• **AIM OF THE TASK**
In the listing, find every line that has the string "justify" and copy it.

++++++

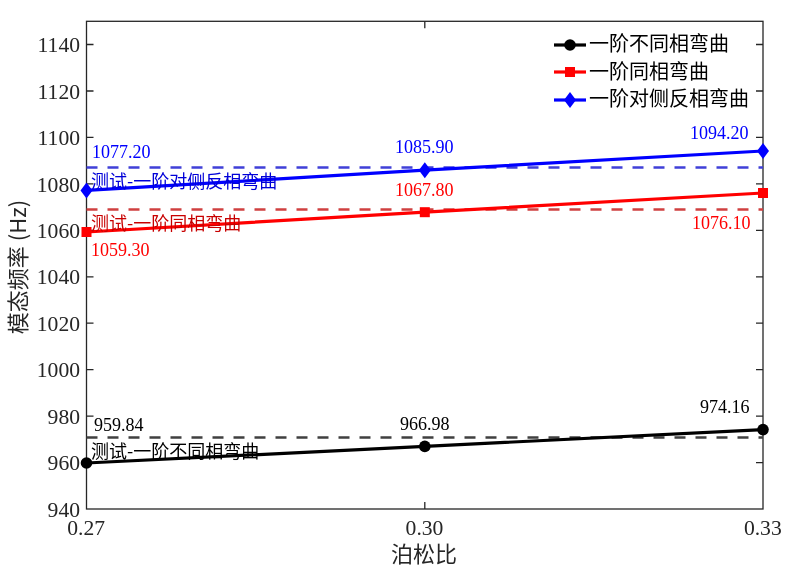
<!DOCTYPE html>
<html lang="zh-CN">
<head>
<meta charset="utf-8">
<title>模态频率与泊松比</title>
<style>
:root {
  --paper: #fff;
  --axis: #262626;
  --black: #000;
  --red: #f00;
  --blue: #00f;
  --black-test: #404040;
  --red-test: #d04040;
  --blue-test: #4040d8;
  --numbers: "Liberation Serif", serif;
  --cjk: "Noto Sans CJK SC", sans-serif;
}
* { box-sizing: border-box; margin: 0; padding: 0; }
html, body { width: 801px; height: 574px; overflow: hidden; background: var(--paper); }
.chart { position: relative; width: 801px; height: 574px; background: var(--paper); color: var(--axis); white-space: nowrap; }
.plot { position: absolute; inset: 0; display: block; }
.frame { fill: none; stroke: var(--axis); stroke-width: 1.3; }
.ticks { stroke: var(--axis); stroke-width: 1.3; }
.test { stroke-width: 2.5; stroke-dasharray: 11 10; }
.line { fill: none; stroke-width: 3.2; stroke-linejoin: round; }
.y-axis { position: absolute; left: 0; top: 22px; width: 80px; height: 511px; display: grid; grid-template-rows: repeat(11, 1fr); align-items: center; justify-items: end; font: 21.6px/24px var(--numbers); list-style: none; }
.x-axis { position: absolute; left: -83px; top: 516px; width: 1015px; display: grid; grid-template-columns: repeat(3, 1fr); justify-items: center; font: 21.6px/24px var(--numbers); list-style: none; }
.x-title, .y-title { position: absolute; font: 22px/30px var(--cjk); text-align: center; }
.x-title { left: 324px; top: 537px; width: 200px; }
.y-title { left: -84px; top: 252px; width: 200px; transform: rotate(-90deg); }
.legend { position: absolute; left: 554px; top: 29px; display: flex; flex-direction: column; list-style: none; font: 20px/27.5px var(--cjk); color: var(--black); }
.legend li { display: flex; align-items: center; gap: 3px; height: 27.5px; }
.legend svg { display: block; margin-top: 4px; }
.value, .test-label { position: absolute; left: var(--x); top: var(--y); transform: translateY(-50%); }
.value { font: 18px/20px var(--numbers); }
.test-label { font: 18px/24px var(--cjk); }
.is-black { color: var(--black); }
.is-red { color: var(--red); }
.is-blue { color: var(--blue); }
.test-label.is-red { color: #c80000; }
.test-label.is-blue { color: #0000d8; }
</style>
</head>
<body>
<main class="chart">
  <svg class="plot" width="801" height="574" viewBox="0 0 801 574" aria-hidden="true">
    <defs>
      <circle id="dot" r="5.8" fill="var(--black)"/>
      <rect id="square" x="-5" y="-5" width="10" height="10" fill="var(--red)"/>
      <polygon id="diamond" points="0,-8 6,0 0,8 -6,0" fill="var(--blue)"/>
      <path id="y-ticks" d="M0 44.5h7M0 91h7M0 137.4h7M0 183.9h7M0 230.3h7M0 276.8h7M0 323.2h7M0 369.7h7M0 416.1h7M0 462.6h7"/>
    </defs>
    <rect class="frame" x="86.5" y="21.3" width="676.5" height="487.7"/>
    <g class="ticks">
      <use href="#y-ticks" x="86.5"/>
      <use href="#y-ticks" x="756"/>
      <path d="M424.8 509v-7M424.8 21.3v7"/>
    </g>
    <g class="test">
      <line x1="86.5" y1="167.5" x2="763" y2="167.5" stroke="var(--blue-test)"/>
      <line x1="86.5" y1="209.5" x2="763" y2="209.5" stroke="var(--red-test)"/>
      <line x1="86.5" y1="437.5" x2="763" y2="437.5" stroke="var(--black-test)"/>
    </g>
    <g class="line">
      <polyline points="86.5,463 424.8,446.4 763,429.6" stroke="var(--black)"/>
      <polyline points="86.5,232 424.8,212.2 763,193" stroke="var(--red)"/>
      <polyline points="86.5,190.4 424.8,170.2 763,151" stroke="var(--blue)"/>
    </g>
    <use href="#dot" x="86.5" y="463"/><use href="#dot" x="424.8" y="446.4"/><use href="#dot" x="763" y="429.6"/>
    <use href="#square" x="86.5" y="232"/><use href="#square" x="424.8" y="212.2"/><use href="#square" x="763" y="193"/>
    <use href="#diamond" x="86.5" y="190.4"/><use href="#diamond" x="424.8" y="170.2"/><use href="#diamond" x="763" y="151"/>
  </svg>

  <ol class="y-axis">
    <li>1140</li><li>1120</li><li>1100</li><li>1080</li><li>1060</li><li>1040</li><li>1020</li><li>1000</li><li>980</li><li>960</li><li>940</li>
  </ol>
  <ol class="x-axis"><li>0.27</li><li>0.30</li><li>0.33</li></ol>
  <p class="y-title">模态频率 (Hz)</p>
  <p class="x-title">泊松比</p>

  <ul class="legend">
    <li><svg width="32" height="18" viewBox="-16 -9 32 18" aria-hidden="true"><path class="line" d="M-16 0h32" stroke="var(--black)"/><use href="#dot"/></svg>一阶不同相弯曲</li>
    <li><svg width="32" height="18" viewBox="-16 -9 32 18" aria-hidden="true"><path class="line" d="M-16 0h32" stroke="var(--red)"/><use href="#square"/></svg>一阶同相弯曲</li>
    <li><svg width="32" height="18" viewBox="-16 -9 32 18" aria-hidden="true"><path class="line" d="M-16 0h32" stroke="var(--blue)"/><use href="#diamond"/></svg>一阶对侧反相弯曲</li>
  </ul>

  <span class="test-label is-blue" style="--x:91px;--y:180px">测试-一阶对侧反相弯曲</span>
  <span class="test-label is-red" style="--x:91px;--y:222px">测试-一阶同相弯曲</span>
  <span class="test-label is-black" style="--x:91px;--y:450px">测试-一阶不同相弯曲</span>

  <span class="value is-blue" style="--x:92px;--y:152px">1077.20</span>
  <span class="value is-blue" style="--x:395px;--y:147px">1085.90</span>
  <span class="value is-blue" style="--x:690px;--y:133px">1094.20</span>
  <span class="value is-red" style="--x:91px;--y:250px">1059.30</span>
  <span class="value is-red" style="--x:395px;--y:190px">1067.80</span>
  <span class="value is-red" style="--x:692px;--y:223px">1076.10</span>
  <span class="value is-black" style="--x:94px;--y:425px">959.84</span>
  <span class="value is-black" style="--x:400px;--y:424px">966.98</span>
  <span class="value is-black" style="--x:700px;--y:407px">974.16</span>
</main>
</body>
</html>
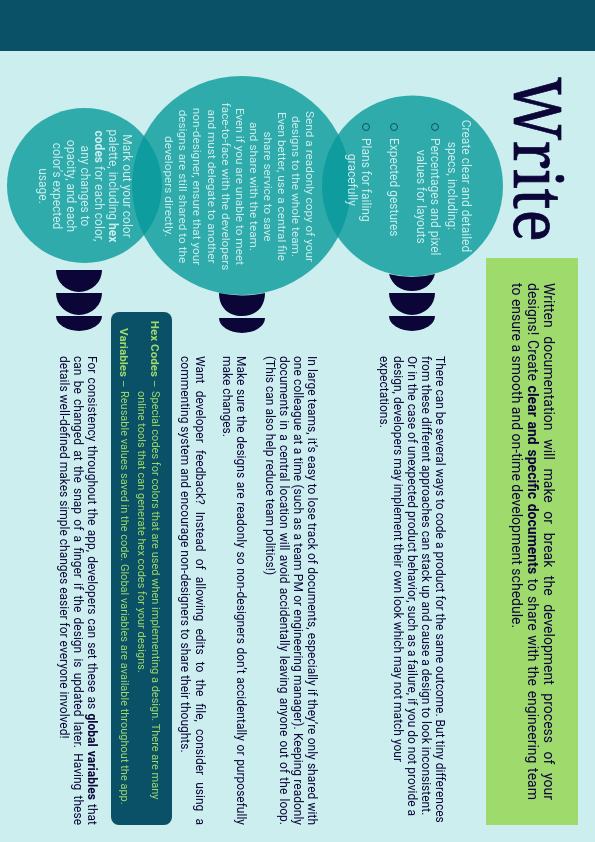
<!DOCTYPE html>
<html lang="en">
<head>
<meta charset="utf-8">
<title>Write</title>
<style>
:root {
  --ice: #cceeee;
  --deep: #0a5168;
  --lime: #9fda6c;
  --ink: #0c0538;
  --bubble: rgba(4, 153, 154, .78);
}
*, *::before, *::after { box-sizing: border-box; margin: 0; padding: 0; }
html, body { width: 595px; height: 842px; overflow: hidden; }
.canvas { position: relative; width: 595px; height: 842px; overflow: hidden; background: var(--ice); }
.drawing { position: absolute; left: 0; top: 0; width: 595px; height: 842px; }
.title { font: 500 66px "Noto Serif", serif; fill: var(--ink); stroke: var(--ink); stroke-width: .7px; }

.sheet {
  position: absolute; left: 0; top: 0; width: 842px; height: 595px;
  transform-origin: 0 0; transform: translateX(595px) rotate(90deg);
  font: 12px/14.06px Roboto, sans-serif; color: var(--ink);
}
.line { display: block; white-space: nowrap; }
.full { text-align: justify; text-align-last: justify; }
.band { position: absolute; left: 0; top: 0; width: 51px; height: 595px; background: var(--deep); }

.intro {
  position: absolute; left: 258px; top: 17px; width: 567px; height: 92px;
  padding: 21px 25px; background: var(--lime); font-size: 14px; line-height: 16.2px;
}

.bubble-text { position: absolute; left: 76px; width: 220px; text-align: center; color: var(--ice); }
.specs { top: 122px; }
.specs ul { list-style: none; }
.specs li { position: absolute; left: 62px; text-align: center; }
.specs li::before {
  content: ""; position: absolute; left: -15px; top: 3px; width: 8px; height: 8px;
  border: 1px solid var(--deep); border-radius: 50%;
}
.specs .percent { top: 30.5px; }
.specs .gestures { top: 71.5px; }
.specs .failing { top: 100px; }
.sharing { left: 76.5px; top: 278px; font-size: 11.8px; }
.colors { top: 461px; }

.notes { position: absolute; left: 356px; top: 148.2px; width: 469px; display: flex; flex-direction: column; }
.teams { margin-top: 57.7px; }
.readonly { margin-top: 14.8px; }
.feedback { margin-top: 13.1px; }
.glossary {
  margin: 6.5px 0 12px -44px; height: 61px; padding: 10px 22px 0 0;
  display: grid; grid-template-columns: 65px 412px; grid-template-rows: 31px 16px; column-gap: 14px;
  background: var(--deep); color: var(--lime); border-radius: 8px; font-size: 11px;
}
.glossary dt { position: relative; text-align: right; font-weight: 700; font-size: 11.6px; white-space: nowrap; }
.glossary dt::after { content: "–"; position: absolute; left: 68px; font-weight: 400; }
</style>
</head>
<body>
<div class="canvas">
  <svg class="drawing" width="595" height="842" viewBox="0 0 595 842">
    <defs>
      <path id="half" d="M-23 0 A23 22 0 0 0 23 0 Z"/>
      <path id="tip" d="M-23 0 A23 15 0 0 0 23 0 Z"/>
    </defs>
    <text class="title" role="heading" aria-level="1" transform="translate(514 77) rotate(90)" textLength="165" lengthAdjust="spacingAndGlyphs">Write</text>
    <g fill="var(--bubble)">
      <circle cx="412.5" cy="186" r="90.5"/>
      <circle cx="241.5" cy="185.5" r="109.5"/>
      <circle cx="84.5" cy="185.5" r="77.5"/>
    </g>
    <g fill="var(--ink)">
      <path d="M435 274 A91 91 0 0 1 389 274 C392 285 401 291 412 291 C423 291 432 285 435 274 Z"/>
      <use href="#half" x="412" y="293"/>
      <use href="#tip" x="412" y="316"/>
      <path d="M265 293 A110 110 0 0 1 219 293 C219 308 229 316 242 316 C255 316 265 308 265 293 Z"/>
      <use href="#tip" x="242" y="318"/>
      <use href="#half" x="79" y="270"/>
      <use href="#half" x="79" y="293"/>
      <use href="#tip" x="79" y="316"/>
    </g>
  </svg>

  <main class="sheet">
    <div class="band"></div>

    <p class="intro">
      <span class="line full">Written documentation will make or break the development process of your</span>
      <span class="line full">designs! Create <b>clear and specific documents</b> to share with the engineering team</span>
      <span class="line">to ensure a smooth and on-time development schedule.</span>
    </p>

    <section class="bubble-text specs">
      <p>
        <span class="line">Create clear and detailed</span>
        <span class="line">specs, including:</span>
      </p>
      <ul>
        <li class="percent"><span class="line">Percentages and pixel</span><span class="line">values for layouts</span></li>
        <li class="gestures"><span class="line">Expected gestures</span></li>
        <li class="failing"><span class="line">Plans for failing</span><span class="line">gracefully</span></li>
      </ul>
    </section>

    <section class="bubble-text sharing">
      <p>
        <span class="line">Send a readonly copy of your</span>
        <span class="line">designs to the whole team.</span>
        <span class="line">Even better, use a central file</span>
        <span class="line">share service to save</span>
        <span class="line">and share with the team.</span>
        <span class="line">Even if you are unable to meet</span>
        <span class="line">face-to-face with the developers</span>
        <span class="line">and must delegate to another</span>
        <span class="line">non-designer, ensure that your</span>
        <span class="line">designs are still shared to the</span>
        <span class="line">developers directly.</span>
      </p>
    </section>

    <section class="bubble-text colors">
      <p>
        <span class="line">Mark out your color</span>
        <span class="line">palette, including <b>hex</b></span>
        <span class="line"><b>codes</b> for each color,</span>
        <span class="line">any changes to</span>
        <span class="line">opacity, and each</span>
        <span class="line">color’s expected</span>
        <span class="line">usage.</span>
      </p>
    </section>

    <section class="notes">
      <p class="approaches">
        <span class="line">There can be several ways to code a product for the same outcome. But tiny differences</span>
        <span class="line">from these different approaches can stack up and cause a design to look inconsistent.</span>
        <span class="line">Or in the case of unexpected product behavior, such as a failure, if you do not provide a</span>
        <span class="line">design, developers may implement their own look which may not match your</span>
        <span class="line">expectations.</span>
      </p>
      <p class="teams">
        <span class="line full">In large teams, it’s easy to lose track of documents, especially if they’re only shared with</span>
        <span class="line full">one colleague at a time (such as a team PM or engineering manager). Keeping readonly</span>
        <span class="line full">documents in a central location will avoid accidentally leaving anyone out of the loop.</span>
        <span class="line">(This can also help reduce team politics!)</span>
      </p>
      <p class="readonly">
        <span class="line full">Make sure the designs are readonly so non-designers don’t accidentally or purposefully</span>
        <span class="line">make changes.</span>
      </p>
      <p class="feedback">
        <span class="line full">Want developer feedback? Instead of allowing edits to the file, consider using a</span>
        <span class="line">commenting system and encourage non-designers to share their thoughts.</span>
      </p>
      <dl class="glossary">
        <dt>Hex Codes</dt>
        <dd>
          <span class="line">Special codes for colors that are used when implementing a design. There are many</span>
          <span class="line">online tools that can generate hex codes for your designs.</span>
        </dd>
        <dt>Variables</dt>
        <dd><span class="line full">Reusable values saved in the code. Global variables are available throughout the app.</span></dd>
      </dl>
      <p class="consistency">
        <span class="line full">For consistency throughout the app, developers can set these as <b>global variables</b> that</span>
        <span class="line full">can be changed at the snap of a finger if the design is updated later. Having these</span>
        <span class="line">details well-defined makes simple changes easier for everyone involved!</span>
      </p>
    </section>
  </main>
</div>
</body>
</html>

++++++

• **RESPONSE FOR THIS EXERCISE**
.y-axis { position: absolute; left: 0; top: 22px; width: 80px; height: 511px; display: grid; grid-template-rows: repeat(11, 1fr); align-items: center; justify-items: end; font: 21.6px/24px var(--numbers); list-style: none; }
.x-axis { position: absolute; left: -83px; top: 516px; width: 1015px; display: grid; grid-template-columns: repeat(3, 1fr); justify-items: center; font: 21.6px/24px var(--numbers); list-style: none; }
.full { text-align: justify; text-align-last: justify; }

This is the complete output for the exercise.